On Monday Del and I woke up super early to catch a train into London for our run. I still felt pretty tired from the weekend but I managed to do the run in 49 minutes and 49 seconds. I was pretty nervous about the run because I hadn’t been able to train for the past few weeks due to pulling some ligaments in my knee, but I actually managed to run pretty well for the vast majority of the race, right up until the last kilometre where I felt like I was going to CHUNDER EVERYWAH. I felt so weak. Anyway, I managed to get over the line and you guys sponsored me an obscene amount of money, so thank you!
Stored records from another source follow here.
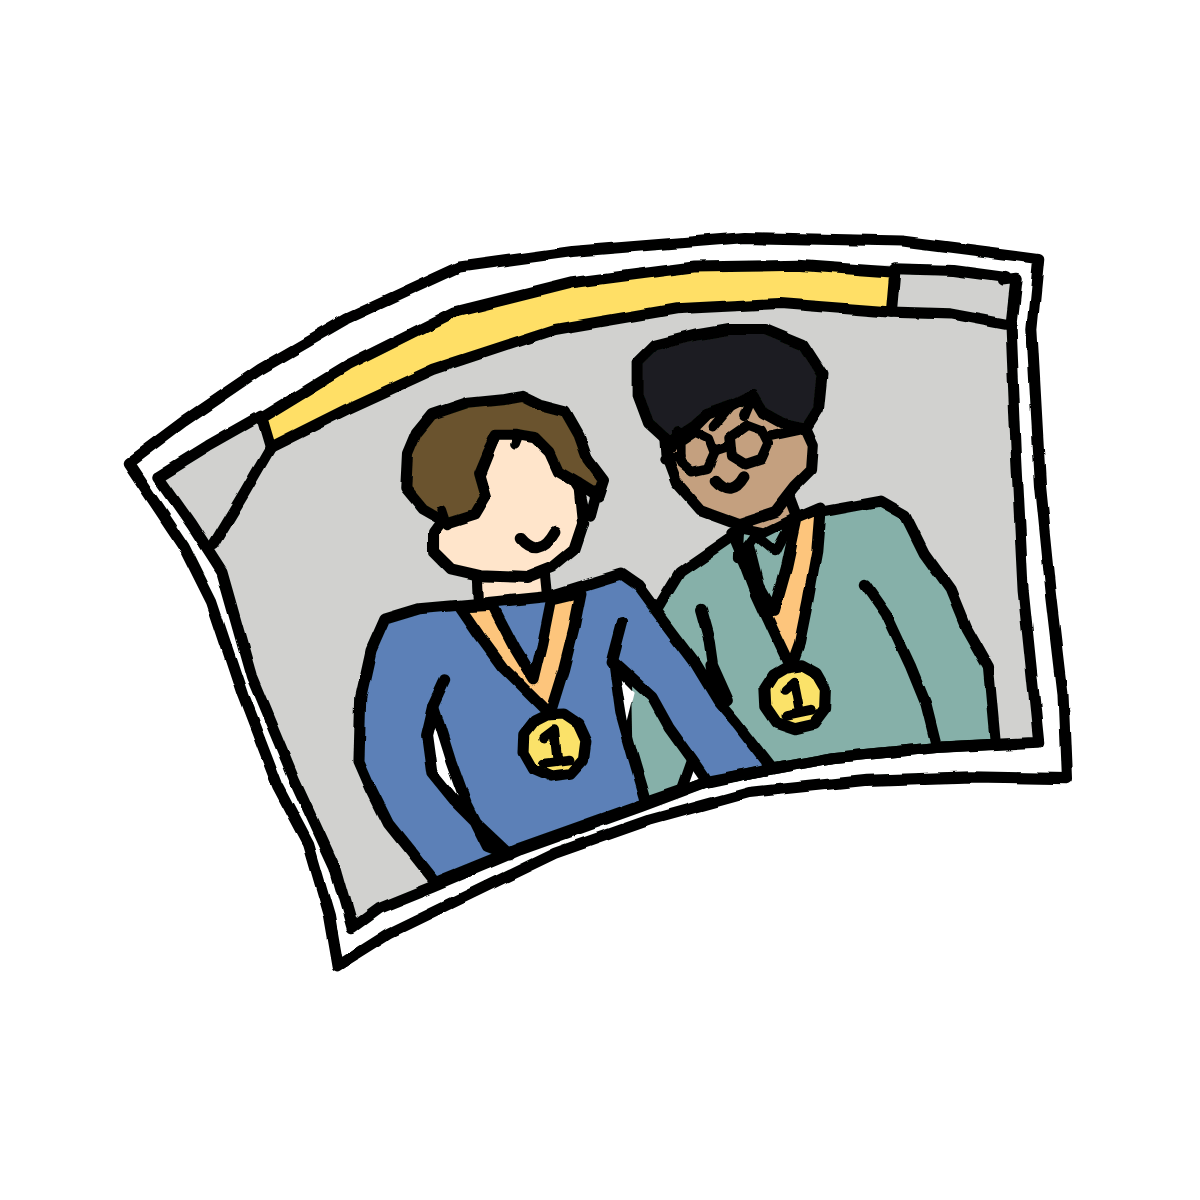
<!DOCTYPE html>
<html lang="en">
<head>
<meta charset="utf-8">
<title>Winners snapshot</title>
<style>
:root {
  --paper: #ffffff;
  --ink: #020604;
  --wall: #d1d1cf;
  --banner: #ffdf66;
  --sweater-blue: #5b80b7;
  --sweater-teal: #86b0a9;
  --ribbon: #fdc57c;
  --medal: #fbe269;
  --skin-light: #ffe5cb;
  --skin-tan: #c4a07f;
  --hair-brown: #6a522d;
  --hair-black: #1f1f20;
}
html, body { margin: 0; background: var(--paper); overflow: hidden; }
.canvas { display: block; width: 1200px; height: 1200px; }
.ink { stroke: var(--ink); stroke-width: 6.4; stroke-linecap: round; stroke-linejoin: round; }
.line { fill: none; }
.fine { stroke-width: 5.6; }
.paper { fill: var(--paper); }
.wall { fill: var(--wall); }
.banner { fill: var(--banner); }
.blue { fill: var(--sweater-blue); }
.teal { fill: var(--sweater-teal); }
.ribbon { fill: var(--ribbon); }
.medal { fill: var(--medal); }
.skin-light { fill: var(--skin-light); }
.skin-tan { fill: var(--skin-tan); }
.hair-brown { fill: var(--hair-brown); }
.hair-black { fill: var(--hair-black); }
</style>
</head>
<body>
<svg class="canvas" viewBox="0 0 692 692" role="img" aria-label="Drawn snapshot of two smiling friends wearing number 1 medals">
  <defs>
    <filter id="hand-wobble" x="-5%" y="-5%" width="110%" height="110%">
      <feTurbulence type="fractalNoise" baseFrequency="0.045" numOctaves="2" seed="4" result="noise"/>
      <feDisplacementMap in="SourceGraphic" in2="noise" scale="3.2" xChannelSelector="R" yChannelSelector="G"/>
    </filter>
    <g id="gold-medal">
      <path class="ink medal" d="M-4 -18 L6 -18 L14 -12 L18 -2 L16 9 L8 17 L-3 18 L-13 13 L-18 3 L-17 -8 L-11 -15 Z"/>
      <path class="ink line fine" d="M-6 -5 L0 -9 L1 9 M-7 10 L8 9"/>
    </g>
  </defs>

  <g filter="url(#hand-wobble)">
    <g id="frame">
      <path class="ink paper" d="M74 267 L106 243 L150 213 L200 184 L265 154 L330 145 L430 137 L520 139 L599 149 L595 190 L600 280 L606 340 L613 400 L615 449 L560 448 L500 450 L432 457 L374 473 L320 492 L260 521 L225 538 L195 557 L190 528 L178 487 L160 453 L140 401 L122 347 L106 315 Z"/>
      <path class="wall" d="M91 275 L150 240 L200 210 L265 177 L330 162 L400 154 L515 153 L586 161 L583 185 L586 260 L592 340 L598 428 L540 431 L480 437 L410 450 L370 464 L300 490 L250 510 L203 535 L193 500 L170 450 L145 390 L128 330 L110 302 Z"/>
    </g>

    <g id="banner">
      <path class="ink banner" d="M151 241 L200 211 L262 180 L330 163 L400 154 L460 153 L516 157 L514 180 L450 175 L390 178 L320 190 L250 213 L200 236 L156 258 Z"/>
      <path class="ink line" d="M156 258 L141 284 L123 314 M514 180 L548 181 L580 187"/>
    </g>

    <g id="friend-in-teal">
      <path class="ink teal" d="M381 348 L392 330 L424 308 L459 298 L508 289 L522 297 L533 319 L548 340 L557 362 L570 385 L574 429 L540 431 L480 437 L410 450 L372 463 L362 430 L361 380 Z"/>
      <path class="ink line" d="M404 352 L409 370 L411 384 L420 404 M499 337 L511 354 L525 384 L534 406 L540 430"/>
      <path class="ink paper fine" d="M400 436 L393 456 L409 450 Z"/>
      <path class="ink paper fine" d="M409 383 L411 397 L418 404 Z"/>
      <path class="skin-tan" d="M426 296 L454 280 L459 300 L444 314 L430 309 Z"/>
      <path class="ink line" d="M453 283 L459 299"/>
      <path class="ink ribbon" d="M422 307 L430 326 L436 342 L447 366 L456 385 L461 371 L466 346 L471 318 L473 293 L459 299 L453 327 L446 352 L438 338 L430 306 Z"/>
      <path class="ink teal fine" d="M427 304 L426 322 L436 309 L447 318 L457 299 L441 307 Z"/>
      <path class="ink skin-tan" d="M383 246 L384 262 L390 278 L404 294 L426 302 L447 295 L458 281 L468 271 L469 257 L464 246 L440 222 L400 228 Z"/>
      <path class="ink hair-black" d="M386 255 L374 244 L368 228 L368 209 L378 199 L402 193 L420 190 L441 190 L463 199 L474 216 L472 236 L465 247 L451 244 L440 238 L434 228 L422 234 L408 239 L400 246 Z"/>
      <path class="ink line fine" d="M408 240 L401 247 M422 234 L412 246 M434 228 L429 240 M391 249 L387 258"/>
      <g id="glasses" class="ink line fine">
        <path d="M401 249 L409 253 L412 261 L408 270 L399 272 L392 266 L392 255 Z"/>
        <path d="M431 245 L439 248 L443 256 L439 265 L430 268 L422 263 L421 252 Z"/>
        <path d="M412 260 L421 257 M392 263 L383 265 M442 252 L461 248"/>
      </g>
      <path class="ink line" d="M413 277 Q422 287 429 275"/>
      <use href="#gold-medal" transform="translate(459 402) rotate(-8)"/>
    </g>

    <g id="friend-in-blue">
      <path class="ink skin-light" d="M275 326 L276 350 L316 346 L314 326 Z"/>
      <path class="ink blue" d="M222 357 L242 351 L276 348 L316 344 L358 331 L368 338 L379 353 L400 381 L414 404 L425 417 L445 443 L408 451 L399 438 L386 420 L376 402 L354 382 L358 411 L365 436 L373 463 L300 489 L251 509 L236 490 L224 475 L214 455 L207 439 L208 402 L214 375 Z"/>
      <path class="ink paper" d="M250 407 L246 424 L249 446 L262 462 L275 475 L294 493 L281 488 L269 464 L260 439 Z"/>
      <path class="ink line" d="M257 392 L250 407 M359 359 L353 382"/>
      <path class="paper" d="M358 392 L366 400 L362 416 Z"/>
      <path class="ink ribbon" d="M265 350 L276 366 L290 385 L317 412 L325 386 L331 362 L335 342 L318 346 L313 371 L308 392 L297 374 L284 349 Z"/>
      <use href="#gold-medal" transform="translate(320 430) rotate(-3)"/>
      <path class="ink skin-light" d="M258 296 L250 307 L250 318 L260 328 L277 332 L304 333 L319 327 L331 317 L336 302 L334 282 L314 250 L286 250 L274 280 Z"/>
      <path class="ink hair-brown" d="M258 302 L244 294 L234 282 L235 262 L240 250 L249 239 L270 232 L290 230 L301 228 L311 233 L326 237 L334 251 L339 265 L348 277 L345 286 L334 279 L322 272 L317 261 L309 253 L297 251 L286 251 L281 261 L276 273 L280 287 L274 297 Z"/>
      <path class="ink line fine" d="M258 303 L255 294 M344 283 L340 298 M334 280 L337 294 M297 257 L299 252"/>
      <path class="ink line" d="M300 310 Q311 323 320 307"/>
    </g>

    <path id="inner-edge" class="ink line" d="M578 162 L586 161 L583 187 L586 260 L590 340 L599 428 L540 431 L480 437 L410 450 L370 465 L300 490 L250 511 L218 524 L203 535 L193 500 L170 450 L145 390 L128 330 L110 302 L91 275 L120 257 L150 240 M516 155 L550 156 L580 160"/>
  </g>
</svg>
</body>
</html>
We had a few photos taken then went back to Del’s to shower, before racing back in to London in my car to catch Lee Mitchell’s set at The Old Queens Head in Islington at 3:00. Despite releasing Lee’s single on my label Got Got Need Records last month, I’ve never actually seen Lee play live. True story. Thankfully he is very good. Del, Lee, Lee’s girlfriend Emmah and I all went out for food. I felt so ill from the weekend and Emmah was ill too so we just sat around feeling ill. I played at The Old Queens Head at 7:00 (it was an indie all-day gig thing) and had the usual joy of playing a London gig to a roomful of hipsters who would rather compare their scenester moustaches rather than listen to music. Alas, that’s London. I was grateful to be playing nonetheless. We went out for food again to a place that only serves sausages (what a great idea) and ate sausages. Then Emmah and I travelled back to Hampshire and I tried not to fall asleep at the wheel.
On Tuesday I answered emails, slept, and felt awful. My legs hurt something rotten.
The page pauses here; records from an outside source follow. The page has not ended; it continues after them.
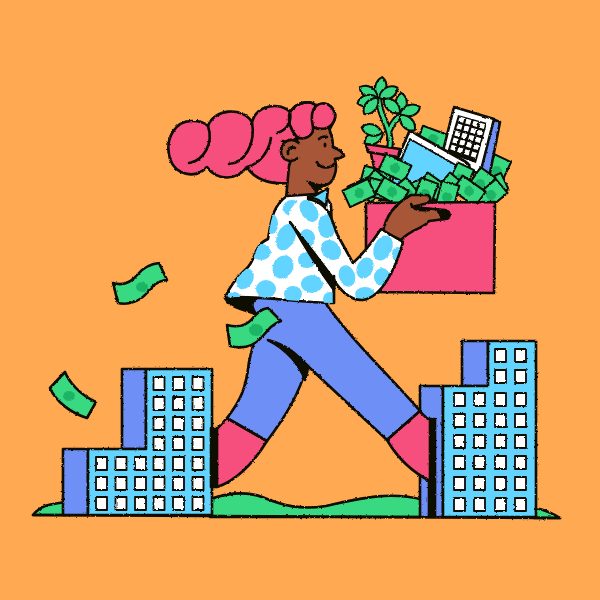
<!DOCTYPE html>
<html lang="en">
<head>
<meta charset="utf-8">
<title>Striding to work</title>
<style>
:root{--orange:#ffa952;--ink:#0b0806;--pink:#f64f7d;--skin:#a85637;--green:#38d981;--deep:#1fb566;--sky:#62d4ff;--blue:#6e8ff5;--white:#fff}
html,body{margin:0;height:100%;overflow:hidden;background:var(--orange)}
svg{display:block;width:600px;height:600px}
.art{stroke:var(--ink);stroke-width:2.6;stroke-linejoin:round;stroke-linecap:round;fill:none}
.pink{fill:var(--pink)}.skin{fill:var(--skin)}.green{fill:var(--green)}.sky{fill:var(--sky)}.blue{fill:var(--blue)}.white{fill:var(--white)}.ink{fill:var(--ink)}
.seal{fill:var(--deep);stroke:none}
.spots{fill:var(--sky);stroke:none}
.windows{fill:var(--white);stroke-width:1.8}
.fine{stroke-width:2}
</style>
</head>
<body>
<svg viewBox="0 0 600 600" role="img" aria-label="A woman strides between office buildings carrying a box of money, a plant, a tablet and a calculator">
<defs>
  <filter id="rough" x="0" y="0" width="600" height="600" filterUnits="userSpaceOnUse">
    <feTurbulence type="fractalNoise" baseFrequency=".35" numOctaves="2" seed="4"/>
    <feDisplacementMap in="SourceGraphic" scale="2.4" xChannelSelector="R" yChannelSelector="G"/>
  </filter>
  <rect id="pane" width="11" height="13"/>
  <g id="row3"><use href="#pane"/><use href="#pane" x="19.5"/><use href="#pane" x="39"/></g>
  <g id="pair"><use href="#pane"/><use href="#pane" x="20"/></g>
  <g id="row4"><use href="#pair"/><use href="#pair" x="41"/></g>
  <g id="note"><path class="green" d="M-14-9H14V9H-14Z"/><circle class="seal" r="5"/></g>
  <path id="leaf" class="green" d="M0 0C3-9 13-12 20-7C18 2 8 5 0 0Z"/>
  <path id="shirt-shape" d="M287 196C272 206 271 222 268 239C252 246 257 260 246 269C235 279 228 290 225 298C250 294 300 303 333 303L334 286L331 206C329 198 324 196 316 194Z"/>
  <path id="sleeve-shape" d="M290 222C286 204 305 193 319 202C330 209 333 222 337 234L353 263C363 254 373 241 381 229L403 242C396 268 382 297 363 300C349 301 339 289 331 276Z"/>
  <clipPath id="shirt-clip"><use href="#shirt-shape"/></clipPath>
  <clipPath id="sleeve-clip"><use href="#sleeve-shape"/></clipPath>
</defs>
<rect width="600" height="600" fill="var(--orange)"/>
<g class="art" filter="url(#rough)">

  <g id="ground">
    <path class="green" d="M33 515C42 504 53 504 66 502V515Z"/>
    <path class="green" d="M210 499C228 493 246 491 262 497C284 506 300 510 326 506C354 500 386 490 424 500V517H210Z"/>
    <path class="green" d="M534 508C544 509 552 513 560 518H534Z"/>
    <path d="M33 515L560 518"/>
  </g>

  <g id="left-building">
    <path class="blue" d="M122 369H146V449H122ZM63 449H88V515H63Z"/>
    <path class="sky" d="M146 369H212V515H88V449H146Z"/>
    <g class="windows">
      <use href="#row3" x="153.500" y="377"/><use href="#row3" x="153.500" y="397"/><use href="#row3" x="153.500" y="417"/><use href="#row3" x="153.500" y="437"/><use href="#row3" x="153.500" y="457"/><use href="#row3" x="153.500" y="477"/><use href="#row3" x="153.500" y="497"/>
      <use href="#row3" x="96" y="457"/><use href="#row3" x="96" y="477"/><use href="#row3" x="96" y="497"/>
    </g>
  </g>

  <g id="right-building">
    <path class="blue" d="M462 341H488V386H462ZM420 386H443V517H420Z"/>
    <path class="sky" d="M488 341H536V517H443V386H488Z"/>
    <path class="ink" d="M429 419H435V516H429Z"/>
    <g class="windows">
      <use href="#pair" x="495" y="349"/><use href="#pair" x="495" y="370"/>
      <use href="#row4" x="454" y="393"/><use href="#row4" x="454" y="414"/><use href="#row4" x="454" y="435"/><use href="#row4" x="454" y="456"/><use href="#row4" x="454" y="477"/><use href="#row4" x="454" y="498"/>
    </g>
  </g>

  <g id="legs">
    <path class="ink" d="M211 428H216V487H211Z"/>
    <path class="pink" d="M227 418L267 441C254 462 238 480 217 487V429Z"/>
    <path class="blue" d="M254 298C264 318 254 338 249 362C246 388 241 400 227 418L267 441C286 416 299 394 307 366L290 320Z"/>
    <path class="ink" d="M268 340C288 341 300 352 309 364L305 380C300 366 288 350 268 340Z"/>
    <path class="blue" d="M250 297L324 301C352 341 388 374 420 411L387 440L312 370C298 356 290 346 268 340C256 330 252 312 250 297Z" stroke="none"/>
    <path d="M324 301C352 341 388 374 420 411L387 440L312 370C298 356 290 346 268 340"/>
    <path class="pink" d="M387 440L420 411C423 415 426 418 430 420V481C412 472 397 457 387 440Z"/>
    <path class="ink" d="M225 298C235 295 247 296 257 298C250 302 252 308 256 314C245 310 230 308 225 298Z"/>
  </g>

  <g id="plant">
    <path d="M390 148C393 128 377 114 379 97M389 131C393 121 398 117 402 114" stroke-width="7"/>
    <path d="M390 148C393 128 377 114 379 97M389 131C393 121 398 117 402 114" stroke="var(--green)" stroke-width="3"/>
    <g class="fine">
      <use href="#leaf" transform="translate(379 98) rotate(-62)"/>
      <use href="#leaf" transform="translate(379 98) rotate(-10)"/>
      <use href="#leaf" transform="translate(378 98) rotate(-130)"/>
      <use href="#leaf" transform="translate(378 98) rotate(185)"/>
      <use href="#leaf" transform="translate(378 98) rotate(150)"/>
      <use href="#leaf" transform="translate(401 114) rotate(-70)"/>
      <use href="#leaf" transform="translate(400 114) rotate(0)"/>
      <use href="#leaf" transform="translate(400 113) rotate(-120)"/>
      <use href="#leaf" transform="translate(400 115) rotate(65)"/>
      <use href="#leaf" transform="translate(383 133) rotate(170)"/>
      <use href="#leaf" transform="translate(382 133) rotate(215)"/>
    </g>
    <path class="pink" d="M370 150L378 184H398L400 152Z"/>
    <path class="pink" d="M366 144L400 149L398 157L368 152Z"/>
  </g>

  <g id="box-contents">
    <g class="fine">
      <use href="#note" transform="translate(433 139) rotate(20)"/>
      <use href="#note" transform="translate(486 168) rotate(-35)"/>
      <use href="#note" transform="translate(497 171) rotate(-65)"/>
    </g>
    <g id="calculator">
      <path class="blue" d="M492 119L500 122L489 178L478 176Z"/>
      <path class="white" d="M454 107L494 119L480 174L441 159Z"/>
      <path class="ink" stroke="none" d="M458 115L487 123L476 163L447 153Z"/>
      <g stroke="var(--white)" stroke-width="5" stroke-linecap="butt" stroke-dasharray="5 2.200">
        <path d="M459 119L486 127M457 126L484 134M455 133L482 141M453 140L480 148M451 147L478 156"/>
      </g>
    </g>
    <g id="tablet">
      <path class="white" d="M409 132C412 131 414 133 416 134L466 162C471 165 470 170 468 173L454 200H380Z"/>
      <path class="sky fine" d="M410 139L461 168L446 200H384Z"/>
    </g>
    <g id="box-money" class="fine">
      <use href="#note" transform="translate(376 178) rotate(15)"/>
      <use href="#note" transform="translate(364 189) rotate(-25)"/>
      <use href="#note" transform="translate(395 168) rotate(25)"/>
      <use href="#note" transform="translate(373 186) rotate(-50)"/>
      <use href="#note" transform="translate(382 190) rotate(15)"/>
      <use href="#note" transform="translate(359 193) rotate(-25)"/>
      <use href="#note" transform="translate(418 190) rotate(-20)"/>
      <use href="#note" transform="translate(408 194) rotate(50)"/>
      <use href="#note" transform="translate(460 179) rotate(-65)"/>
      <use href="#note" transform="translate(448 189) rotate(-50)"/>
      <use href="#note" transform="translate(434 188) rotate(35)"/>
      <use href="#note" transform="translate(425 194) rotate(-70)"/>
      <use href="#note" transform="translate(492 187) rotate(-25)"/>
      <use href="#note" transform="translate(480 184) rotate(-55)"/>
      <use href="#note" transform="translate(491 195) rotate(-40)"/>
      <use href="#note" transform="translate(469 191) rotate(35)"/>
      <use href="#note" transform="translate(447 197) rotate(-75)"/>
      <use href="#note" transform="translate(392 192) rotate(30)"/>
    </g>
  </g>
  <path id="box" class="pink" d="M366 203L495 202L494 293L366 292Z"/>

  <g id="head">
    <path class="pink" d="M289 183C270 185 254 179 247 167C236 181 217 181 207 167C196 179 176 176 170 159C164 138 176 120 193 121C200 121 205 123 208 126C214 109 242 106 252 122C257 104 281 102 290 112C298 101 311 100 316 106C327 98 339 111 334 121L314 160Z"/>
    <path class="skin" d="M300 131L327 124C331 132 333 141 333 147C338 149 343 152 344 156C341 158 338 159 335 159C337 166 336 175 331 182C327 186 321 186 316 185L317 193C307 198 295 200 286 199L289 166Z"/>
    <path class="ink" d="M307 181L324 186L316 192Z" stroke-width="1"/>
    <path class="pink" d="M334 121C330 130 319 130 313 127C314 136 304 141 297 137C294 143 288 143 283 141C280 125 290 108 303 105L316 106C327 98 339 111 334 121Z" stroke="none"/>
    <path d="M334 121C330 130 319 130 313 127C314 136 304 141 297 137C294 143 288 143 283 141M290 112C298 101 311 100 316 106C327 98 339 111 334 121"/>
    <path d="M208 126C214 144 203 161 189 163M252 122C256 145 244 163 229 164M290 112C292 124 286 130 277 133M247 167C260 164 269 151 271 138M316 106C311 111 311 119 313 127M290 112C287 120 291 131 297 137"/>
    <path class="skin" d="M299 143C291 136 281 142 281 151C281 160 291 164 299 158Z" stroke="none"/>
    <path d="M299 143C291 136 281 142 281 151C281 160 291 164 298 158M295 148C291 146 287 149 288 154"/>
    <path d="M333 147C338 149 343 152 344 156C341 158 338 159 335 159M317 162C320 169 330 169 334 164M319 139C321 137 324 136 327 137"/>
    <ellipse class="ink" cx="325" cy="145" rx="1.500" ry="2.500" stroke="none"/>
  </g>

  <g id="shirt">
    <use href="#shirt-shape" class="white"/>
    <g class="spots" clip-path="url(#shirt-clip)">
      <ellipse cx="292" cy="208" rx="9" ry="8"/><ellipse cx="272" cy="224" rx="6" ry="10"/>
      <ellipse cx="286" cy="237" rx="9" ry="14" transform="rotate(25 286 237)"/><ellipse cx="261" cy="252" rx="10" ry="8"/>
      <ellipse cx="283" cy="267" rx="10" ry="12" transform="rotate(30 283 267)"/><ellipse cx="307" cy="260" rx="9" ry="8"/>
      <ellipse cx="245" cy="279" rx="8" ry="11" transform="rotate(30 245 279)"/><ellipse cx="266" cy="289" rx="10" ry="9"/>
      <ellipse cx="293" cy="294" rx="9" ry="8"/><ellipse cx="312" cy="284" rx="11" ry="9"/><ellipse cx="330" cy="299" rx="7" ry="7"/><ellipse cx="234" cy="296" rx="6" ry="4"/>
    </g>
    <path class="sky" d="M316 195L328 188L326 207C322 202 319 199 308 197Z"/>
  </g>

  <g id="arm">
    <path class="skin" d="M383 232C386 214 398 202 411 195H428C433 199 429 204 424 204L412 207L445 210C452 212 450 219 445 219L429 221C424 229 412 228 401 240Z"/>
    <path class="ink" d="M438 211C450 208 452 218 443 219Z"/>
    <path d="M411 204C413 210 420 211 429 210"/>
    <use href="#sleeve-shape" class="white" stroke="none"/>
    <g class="spots" clip-path="url(#sleeve-clip)">
      <ellipse cx="309" cy="211" rx="8" ry="12" transform="rotate(-35 309 211)"/><ellipse cx="327" cy="226" rx="9" ry="12"/>
      <ellipse cx="307" cy="238" rx="8" ry="9"/><ellipse cx="331" cy="250" rx="11" ry="9" transform="rotate(45 331 250)"/>
      <ellipse cx="347" cy="276" rx="8" ry="11" transform="rotate(-20 347 276)"/><ellipse cx="365" cy="268" rx="8" ry="11" transform="rotate(25 365 268)"/>
      <ellipse cx="365" cy="294" rx="10" ry="7"/><ellipse cx="382" cy="277" rx="8" ry="9"/><ellipse cx="383" cy="248" rx="9" ry="13" transform="rotate(25 383 248)"/><ellipse cx="398" cy="254" rx="6" ry="7"/>
    </g>
    <path d="M308 199C330 203 332 221 337 234L353 263C363 254 373 241 381 229L403 242C396 268 382 297 363 300C349 301 339 289 331 276L290 222"/>
    <path class="ink" d="M290 222C304 239 319 258 335 280L334 291C320 272 304 247 290 222Z" stroke-width="1.500"/>
    <path d="M334 276V303"/>
  </g>

  <g id="flying-money">
    <path class="green" d="M113 283C123 286 131 283 138 274C144 267 151 264 159 263L167 280C157 281 152 286 147 293C139 302 128 305 118 303Z"/>
    <ellipse class="seal" cx="142" cy="287" rx="6" ry="5"/>
    <path class="green" d="M227 325C238 328 246 326 252 319C257 313 261 309 268 308L281 321C272 324 268 330 262 337C253 347 241 349 230 346Z"/>
    <ellipse class="seal" cx="256" cy="330" rx="7" ry="6"/>
    <path class="green" d="M65 372C69 382 80 395 96 402L87 418C71 413 56 402 50 388Z"/>
    <ellipse class="seal" cx="69" cy="396" rx="6" ry="5"/>
  </g>
</g>
</svg>
</body>
</html>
On Wednesday I went to see my all-time favourite band The Rocket Summer at The Wedgewood Rooms in Portsmouth. I was kind of nervous about the gig because bands are rarely as good live as they are on record, and The Rocket Summer’s latest album Of Men and Angels has become my all-time favourite album over the past few months. So yeah, I didn’t want it to be rubbish and then for me to feel sad. However (despite a lacklustre drummer) the gig was amazing. It’s so refreshing to see an artist whose songs actually mean something, and who performs with integrity, honesty, humility, passion, power and above all, talent. There are so many people out there making music but so few people actually have anything to say, or want to elicit any kind of positive change. The set was so full of hope and positivity, and Bryce genuinely made his crowd feel special and valued. Bands often thank their crowds for coming, but how many of them actually realise that they’re nothing without their fans? I think Bryce gets it, and that was so good to see. Anyway, thank you Bryce for capping off an incredible few days and for making beautiful music.
If uplifting pop-rock is your thing, and it probably is, then you should check out the new Rocket Summer album on Spotify right here. It’s my favourite album. Maybe you will like it too.